By Gijs van den Broeck
This essay is the result of my own experience as a teacher. For little over a year, I taught in a secondary school in Brussels, Belgium—a school with many inner city kids from immigrant and/or working class backgrounds. Many of my students had difficult family situations.
Many of them were deemed ‘bad students’, ‘disobedient’, ‘not motivated’, or even ‘stupid.’ Classes were chaotic, and it was quite difficult to grab their attention. Most teachers seemed to respond to this with anger and punishment, often with little success. Many of the students, on their part, replied to this repression with the same amount of anger. Needless to say, things could get quite tense. At times, the whole school building just seemed to be teeming with anger and suppressed emotions.

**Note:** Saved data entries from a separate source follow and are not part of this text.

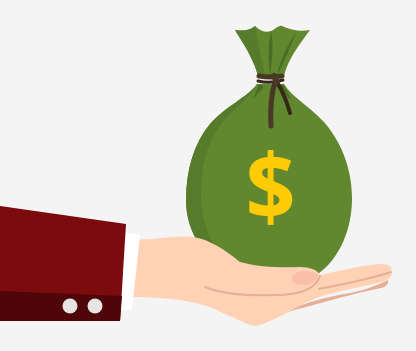
<!DOCTYPE html>
<html lang="en">
<head>
<meta charset="utf-8">
<title>Hand holding a money bag</title>
<style>
:root{--paper:#f4f4f4;--bag:#61872f;--bag-shade:#567b2b;--bag-fold:#4a6d25;--cord:#4a3826;--cord-dark:#35271b;--gold:#ffcb05;--skin:#ffd2b6;--skin-shade:#e5b097;--skin-dark:#cf9c86;--nail:#f9bfa9;--sleeve:#7b0b0d;--sleeve-shade:#4f0608;--cuff:#fff;--button:#e9e4e4}
html,body{margin:0;width:416px;height:351px;overflow:hidden;background:var(--paper)}
svg{display:block}
.bag{fill:var(--bag)}
.bag-shade{fill:var(--bag-shade)}
.bag-fold{fill:var(--bag-fold)}
.cord{fill:none;stroke:var(--cord);stroke-linecap:round;stroke-linejoin:round}
.cord-dark{stroke:var(--cord-dark)}
.dollar{fill:var(--gold);font:700 91px "Open Sans","Noto Sans",sans-serif;text-anchor:middle}
.skin{fill:var(--skin)}
.skin-shade{fill:var(--skin-shade)}
.crease{fill:none;stroke:var(--skin-shade);stroke-width:2;stroke-linecap:round}
.nail{fill:var(--nail)}
.sleeve{fill:var(--sleeve)}
.sleeve-shade{fill:var(--sleeve-shade)}
.cuff{fill:var(--cuff)}
.button{fill:var(--button)}
</style>
</head>
<body>
<svg width="416" height="351" viewBox="0 0 416 351" role="img" aria-label="An open hand holding a green money bag with a dollar sign">
<defs>
<path id="bag-body" d="M257 84C248 97 226 106 210 124C194 143 186 170 186 200C186 232 205 262 236 274H318C340 258 352 229 352 198C352 168 341 141 323 121C309 106 292 97 284 84Z"/>
<clipPath id="bag-clip"><use href="#bag-body"/></clipPath>
</defs>

<g id="money-bag">
<use href="#bag-body" class="bag"/>
<g clip-path="url(#bag-clip)">
<path class="bag-shade" d="M180 70H262C256 96 236 106 221 124C207 142 201 165 201 194C201 230 218 262 246 280H180Z"/>
<path class="bag-fold" d="M259 84L253 99L264 87ZM283 84L292 101L279 88Z"/>
</g>
<path class="bag" d="M258 76C254 60 245 46 235 30C243 31 249 31 255 26C260 31 266 33 271 31C275 30 278 25 282 26C291 30 300 32 310 30C299 45 288 59 284 76Z"/>
<path class="bag-shade" d="M235 30C243 31 249 31 255 26C258 45 262 60 265 76H258C254 60 245 46 235 30Z"/>
<path class="bag-fold" d="M247 32C254 47 259 59 261 74C258 58 253 45 247 32ZM271 31C268 46 268 61 270 76C272 61 274 46 271 31ZM296 32C288 45 280 59 277 76C284 62 291 46 296 32Z"/>
<path class="cord" stroke-width="5" d="M259 76Q270 78 282 76"/>
<path class="cord cord-dark" stroke-width="3" d="M258 81Q270 84 283 80"/>
<path class="cord" stroke-width="5" d="M275 82C271 95 270 109 271 126"/>
<path class="cord cord-dark" stroke-width="4" d="M277 82C283 92 287 102 290 113"/>
<path class="cord" stroke-width="6" d="M274 76L277 82"/>
</g>

<text class="dollar" x="270.500" y="220" textLength="50" lengthAdjust="spacingAndGlyphs">$</text>

<g id="hand">
<path class="skin-shade" d="M284 313C304 302 327 297 350 293C365 290 378 285 388 280C389 284 386 287 381 288C350 294 318 304 284 313Z"/>
<path class="skin" d="M132 239C151 241 172 235 193 237C209 239 225 250 240 262C258 267 281 268 300 267C310 267 318 270 320 275C340 271 362 265 382 264C389 264 393 267 391 271C393 275 390 279 385 281C364 287 341 290 322 296C303 302 284 316 265 323C258 327 251 326 245 323C231 317 218 310 204 305C181 299 157 297 132 297Z"/>
<path class="crease" d="M205 287C222 294 249 296 276 295C297 295 316 290 320 276"/>
<path class="crease" stroke-width="1" d="M319 289C343 284 367 280 391 272"/>
<path class="nail" d="M293 282C289 276 296 271 306 271C313 271 318 273 318 277C316 284 300 289 293 282Z"/>
</g>

<g id="suit-sleeve">
<path class="cuff" d="M123 232L140 235L132 310H119Z"/>
<path class="sleeve" d="M0 206L126 224L120 321H0Z"/>
<path class="sleeve-shade" d="M0 291L122 296L120 321H0Z"/>
<circle class="button" cx="70" cy="306" r="7.500"/>
<circle class="button" cx="95" cy="306" r="7.500"/>
</g>
</svg>
</body>
</html>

This is the school I came into. It was my first experience as a teacher and I had just spent a year as an intern in Plum Village. The contrast could not have been any greater. But I told myself: if anyone was to go and make something good come out of these kids, it had to be me because I was armed by Thay’s teachings. I would not let my practice and myself get sucked into these negative emotions. So I did what Thay taught me when things got out of hand: I breathed, I smiled, I tried to see the situation from their point of view.
Though this got some respect from my students and stopped them from being angry at me, I still did not manage to teach my classes in an orderly way. Many of them still interrupted class, and could not sit still and cooperate for one hour. I felt that many of them did not want to be there, and I felt I could not—and did not want to—force them into doing things they did not want to do. Thay’s teaching had made me very wary of anger. So I felt anger and punishment were just poor attempts to try and mend a situation that was unwholesome at its core.
The whole situation seemed way beyond me to transform, regardless of how diligent I had practiced with Thay. I felt a change was needed on a more systemic level, so I started reflecting on our traditional educational system and how it could be changed for students to want to be there and cooperate as well as to make normal, healthy relationships possible between teachers and students instead of the repressive atmosphere that existed. Instead of people telling them what to do, I felt what the students needed most was someone they could trust and relate to, and someone who trusted them and gave them space to find their own way. This eventually led me to quitting my job as a teacher, because I felt I was part of an unwholesome system that I did not believe in. Here is how I came to my conclusion.
Education: The Fundamentals
What constitutes a good education? What are the basic conditions that should be met for any sort of training to be fulfilling? And, most importantly, what do children and teenagers need in order to grow and realize their full potential? These are questions anyone engaged in the training of our young—or in any sort of training for that matter—ought to ask themselves, but often get buried underneath the day-to-day drag of school books, tests and curricula.
My experience is that children mostly need love, trust and acceptance. I think any teacher ought to fundamentally believe in the potential of their pupils. They have to accept every kid as they are and believe in their innate qualities and possibilities to develop themselves. Only then will they have the ability to grow and flourish. Therefore, children need the freedom to explore. They need to be able to discover what they are passionate about and what they are good at. For that they need the trust and acceptance of their teacher, and some guidance and encouragement along the way. In the spiritual world, we find this way of teaching quite obvious. For some reason, in standard education, different rules seem to apply.
To read further, click here to visit Gijs’s blog.